== TRY IT ==
Copy every entry exactly.

----------

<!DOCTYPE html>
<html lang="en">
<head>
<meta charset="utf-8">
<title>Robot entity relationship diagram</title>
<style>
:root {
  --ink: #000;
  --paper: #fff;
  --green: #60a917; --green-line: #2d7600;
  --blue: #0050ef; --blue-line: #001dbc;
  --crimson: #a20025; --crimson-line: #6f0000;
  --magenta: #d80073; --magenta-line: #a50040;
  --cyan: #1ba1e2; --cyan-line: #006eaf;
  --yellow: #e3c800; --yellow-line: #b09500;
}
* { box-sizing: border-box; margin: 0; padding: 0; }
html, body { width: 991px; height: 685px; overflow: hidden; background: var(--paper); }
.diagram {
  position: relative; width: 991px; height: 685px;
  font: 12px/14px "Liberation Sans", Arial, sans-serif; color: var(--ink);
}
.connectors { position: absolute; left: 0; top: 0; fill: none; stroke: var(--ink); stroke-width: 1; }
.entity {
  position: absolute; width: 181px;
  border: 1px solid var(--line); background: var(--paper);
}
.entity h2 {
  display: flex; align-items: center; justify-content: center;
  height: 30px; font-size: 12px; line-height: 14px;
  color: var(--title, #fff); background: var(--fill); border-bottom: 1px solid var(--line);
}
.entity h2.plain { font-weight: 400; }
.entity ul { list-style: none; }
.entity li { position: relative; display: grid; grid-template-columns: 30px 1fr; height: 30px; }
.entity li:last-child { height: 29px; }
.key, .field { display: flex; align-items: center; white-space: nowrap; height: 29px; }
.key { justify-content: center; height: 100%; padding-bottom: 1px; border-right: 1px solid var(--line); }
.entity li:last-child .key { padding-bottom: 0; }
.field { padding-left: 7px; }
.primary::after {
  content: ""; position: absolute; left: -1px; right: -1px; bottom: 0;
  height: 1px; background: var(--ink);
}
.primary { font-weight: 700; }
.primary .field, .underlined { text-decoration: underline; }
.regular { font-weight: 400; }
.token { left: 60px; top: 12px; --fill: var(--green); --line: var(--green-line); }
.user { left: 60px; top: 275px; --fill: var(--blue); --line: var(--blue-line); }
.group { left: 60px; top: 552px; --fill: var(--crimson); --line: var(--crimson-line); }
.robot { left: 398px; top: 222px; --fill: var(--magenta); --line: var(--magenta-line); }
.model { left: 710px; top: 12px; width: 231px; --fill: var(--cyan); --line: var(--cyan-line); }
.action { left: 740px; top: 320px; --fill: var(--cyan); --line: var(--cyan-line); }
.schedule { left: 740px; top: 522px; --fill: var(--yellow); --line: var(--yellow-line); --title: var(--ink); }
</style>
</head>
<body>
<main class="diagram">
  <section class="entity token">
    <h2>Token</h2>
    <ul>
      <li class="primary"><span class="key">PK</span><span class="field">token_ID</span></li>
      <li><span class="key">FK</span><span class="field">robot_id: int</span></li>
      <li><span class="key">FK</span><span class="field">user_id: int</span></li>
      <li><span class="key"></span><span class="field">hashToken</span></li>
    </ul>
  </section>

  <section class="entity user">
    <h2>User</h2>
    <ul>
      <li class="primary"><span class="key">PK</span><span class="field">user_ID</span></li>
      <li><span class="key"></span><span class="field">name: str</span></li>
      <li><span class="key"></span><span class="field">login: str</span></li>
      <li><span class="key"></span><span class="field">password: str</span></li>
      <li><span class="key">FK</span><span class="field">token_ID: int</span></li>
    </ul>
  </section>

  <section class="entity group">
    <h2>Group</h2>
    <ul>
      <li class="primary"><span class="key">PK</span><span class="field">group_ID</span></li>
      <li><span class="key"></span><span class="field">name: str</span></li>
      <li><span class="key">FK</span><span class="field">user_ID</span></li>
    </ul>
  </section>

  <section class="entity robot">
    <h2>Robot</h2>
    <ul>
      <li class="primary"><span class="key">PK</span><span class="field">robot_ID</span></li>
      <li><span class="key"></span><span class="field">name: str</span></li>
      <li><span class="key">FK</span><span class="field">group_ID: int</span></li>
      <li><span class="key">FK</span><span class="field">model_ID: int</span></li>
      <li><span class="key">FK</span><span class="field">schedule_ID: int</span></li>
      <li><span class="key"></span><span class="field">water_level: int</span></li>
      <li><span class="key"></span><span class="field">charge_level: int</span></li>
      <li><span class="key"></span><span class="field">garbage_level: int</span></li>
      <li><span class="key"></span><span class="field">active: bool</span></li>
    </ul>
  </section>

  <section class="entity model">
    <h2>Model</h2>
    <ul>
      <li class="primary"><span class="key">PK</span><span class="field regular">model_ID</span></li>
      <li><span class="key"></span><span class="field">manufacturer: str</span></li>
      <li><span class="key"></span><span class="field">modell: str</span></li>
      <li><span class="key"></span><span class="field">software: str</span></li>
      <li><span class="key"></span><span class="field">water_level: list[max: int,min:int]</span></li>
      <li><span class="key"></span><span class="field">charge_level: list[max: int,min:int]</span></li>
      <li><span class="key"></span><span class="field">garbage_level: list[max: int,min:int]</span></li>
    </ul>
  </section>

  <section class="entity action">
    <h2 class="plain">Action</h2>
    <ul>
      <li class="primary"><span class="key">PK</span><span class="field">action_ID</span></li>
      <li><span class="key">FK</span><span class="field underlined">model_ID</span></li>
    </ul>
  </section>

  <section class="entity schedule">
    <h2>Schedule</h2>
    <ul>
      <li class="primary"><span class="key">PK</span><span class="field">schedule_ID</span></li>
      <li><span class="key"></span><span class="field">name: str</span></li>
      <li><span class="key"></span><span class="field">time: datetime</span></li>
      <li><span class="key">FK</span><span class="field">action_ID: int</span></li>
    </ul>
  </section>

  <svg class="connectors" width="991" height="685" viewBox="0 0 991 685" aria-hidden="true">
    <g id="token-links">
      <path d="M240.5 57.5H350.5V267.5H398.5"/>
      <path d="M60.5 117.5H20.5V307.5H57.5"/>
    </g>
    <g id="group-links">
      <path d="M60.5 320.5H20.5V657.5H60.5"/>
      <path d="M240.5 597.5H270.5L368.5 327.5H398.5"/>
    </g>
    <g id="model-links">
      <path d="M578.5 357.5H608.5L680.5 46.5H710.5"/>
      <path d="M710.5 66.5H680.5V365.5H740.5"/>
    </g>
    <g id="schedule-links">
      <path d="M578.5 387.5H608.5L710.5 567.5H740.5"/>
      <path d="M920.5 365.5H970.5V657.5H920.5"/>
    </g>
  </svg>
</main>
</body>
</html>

----------

== COMPLETED EXERCISE ==
<!DOCTYPE html>
<html lang="en">
<head>
<meta charset="utf-8">
<title>Robot entity relationship diagram</title>
<style>
:root {
  --ink: #000;
  --paper: #fff;
  --green: #60a917; --green-line: #2d7600;
  --blue: #0050ef; --blue-line: #001dbc;
  --crimson: #a20025; --crimson-line: #6f0000;
  --magenta: #d80073; --magenta-line: #a50040;
  --cyan: #1ba1e2; --cyan-line: #006eaf;
  --yellow: #e3c800; --yellow-line: #b09500;
}
* { box-sizing: border-box; margin: 0; padding: 0; }
html, body { width: 991px; height: 685px; overflow: hidden; background: var(--paper); }
.diagram {
  position: relative; width: 991px; height: 685px;
  font: 12px/14px "Liberation Sans", Arial, sans-serif; color: var(--ink);
}
.connectors { position: absolute; left: 0; top: 0; fill: none; stroke: var(--ink); stroke-width: 1; }
.entity {
  position: absolute; width: 181px;
  border: 1px solid var(--line); background: var(--paper);
}
.entity h2 {
  display: flex; align-items: center; justify-content: center;
  height: 30px; font-size: 12px; line-height: 14px;
  color: var(--title, #fff); background: var(--fill); border-bottom: 1px solid var(--line);
}
.entity h2.plain { font-weight: 400; }
.entity ul { list-style: none; }
.entity li { position: relative; display: grid; grid-template-columns: 30px 1fr; height: 30px; }
.entity li:last-child { height: 29px; }
.key, .field { display: flex; align-items: center; white-space: nowrap; height: 29px; }
.key { justify-content: center; height: 100%; padding-bottom: 1px; border-right: 1px solid var(--line); }
.entity li:last-child .key { padding-bottom: 0; }
.field { padding-left: 7px; }
.primary::after {
  content: ""; position: absolute; left: -1px; right: -1px; bottom: 0;
  height: 1px; background: var(--ink);
}
.primary { font-weight: 700; }
.primary .field, .underlined { text-decoration: underline; }
.regular { font-weight: 400; }
.token { left: 60px; top: 12px; --fill: var(--green); --line: var(--green-line); }
.user { left: 60px; top: 275px; --fill: var(--blue); --line: var(--blue-line); }
.group { left: 60px; top: 552px; --fill: var(--crimson); --line: var(--crimson-line); }
.robot { left: 398px; top: 222px; --fill: var(--magenta); --line: var(--magenta-line); }
.model { left: 710px; top: 12px; width: 231px; --fill: var(--cyan); --line: var(--cyan-line); }
.action { left: 740px; top: 320px; --fill: var(--cyan); --line: var(--cyan-line); }
.schedule { left: 740px; top: 522px; --fill: var(--yellow); --line: var(--yellow-line); --title: var(--ink); }
</style>
</head>
<body>
<main class="diagram">
  <section class="entity token">
    <h2>Token</h2>
    <ul>
      <li class="primary"><span class="key">PK</span><span class="field">token_ID</span></li>
      <li><span class="key">FK</span><span class="field">robot_id: int</span></li>
      <li><span class="key">FK</span><span class="field">user_id: int</span></li>
      <li><span class="key"></span><span class="field">hashToken</span></li>
    </ul>
  </section>

  <section class="entity user">
    <h2>User</h2>
    <ul>
      <li class="primary"><span class="key">PK</span><span class="field">user_ID</span></li>
      <li><span class="key"></span><span class="field">name: str</span></li>
      <li><span class="key"></span><span class="field">login: str</span></li>
      <li><span class="key"></span><span class="field">password: str</span></li>
      <li><span class="key">FK</span><span class="field">token_ID: int</span></li>
    </ul>
  </section>

  <section class="entity group">
    <h2>Group</h2>
    <ul>
      <li class="primary"><span class="key">PK</span><span class="field">group_ID</span></li>
      <li><span class="key"></span><span class="field">name: str</span></li>
      <li><span class="key">FK</span><span class="field">user_ID</span></li>
    </ul>
  </section>

  <section class="entity robot">
    <h2>Robot</h2>
    <ul>
      <li class="primary"><span class="key">PK</span><span class="field">robot_ID</span></li>
      <li><span class="key"></span><span class="field">name: str</span></li>
      <li><span class="key">FK</span><span class="field">group_ID: int</span></li>
      <li><span class="key">FK</span><span class="field">model_ID: int</span></li>
      <li><span class="key">FK</span><span class="field">schedule_ID: int</span></li>
      <li><span class="key"></span><span class="field">water_level: int</span></li>
      <li><span class="key"></span><span class="field">charge_level: int</span></li>
      <li><span class="key"></span><span class="field">garbage_level: int</span></li>
      <li><span class="key"></span><span class="field">active: bool</span></li>
    </ul>
  </section>

  <section class="entity model">
    <h2>Model</h2>
    <ul>
      <li class="primary"><span class="key">PK</span><span class="field regular">model_ID</span></li>
      <li><span class="key"></span><span class="field">manufacturer: str</span></li>
      <li><span class="key"></span><span class="field">modell: str</span></li>
      <li><span class="key"></span><span class="field">software: str</span></li>
      <li><span class="key"></span><span class="field">water_level: list[max: int,min:int]</span></li>
      <li><span class="key"></span><span class="field">charge_level: list[max: int,min:int]</span></li>
      <li><span class="key"></span><span class="field">garbage_level: list[max: int,min:int]</span></li>
    </ul>
  </section>

  <section class="entity action">
    <h2 class="plain">Action</h2>
    <ul>
      <li class="primary"><span class="key">PK</span><span class="field">action_ID</span></li>
      <li><span class="key">FK</span><span class="field underlined">model_ID</span></li>
    </ul>
  </section>

  <section class="entity schedule">
    <h2>Schedule</h2>
    <ul>
      <li class="primary"><span class="key">PK</span><span class="field">schedule_ID</span></li>
      <li><span class="key"></span><span class="field">name: str</span></li>
      <li><span class="key"></span><span class="field">time: datetime</span></li>
      <li><span class="key">FK</span><span class="field">action_ID: int</span></li>
    </ul>
  </section>

  <svg class="connectors" width="991" height="685" viewBox="0 0 991 685" aria-hidden="true">
    <g id="token-links">
      <path d="M240.5 57.5H350.5V267.5H398.5"/>
      <path d="M60.5 117.5H20.5V307.5H57.5"/>
    </g>
    <g id="group-links">
      <path d="M60.5 320.5H20.5V657.5H60.5"/>
      <path d="M240.5 597.5H270.5L368.5 327.5H398.5"/>
    </g>
    <g id="model-links">
      <path d="M578.5 357.5H608.5L680.5 46.5H710.5"/>
      <path d="M710.5 66.5H680.5V365.5H740.5"/>
    </g>
    <g id="schedule-links">
      <path d="M578.5 387.5H608.5L710.5 567.5H740.5"/>
      <path d="M920.5 365.5H970.5V657.5H920.5"/>
    </g>
  </svg>
</main>
</body>
</html>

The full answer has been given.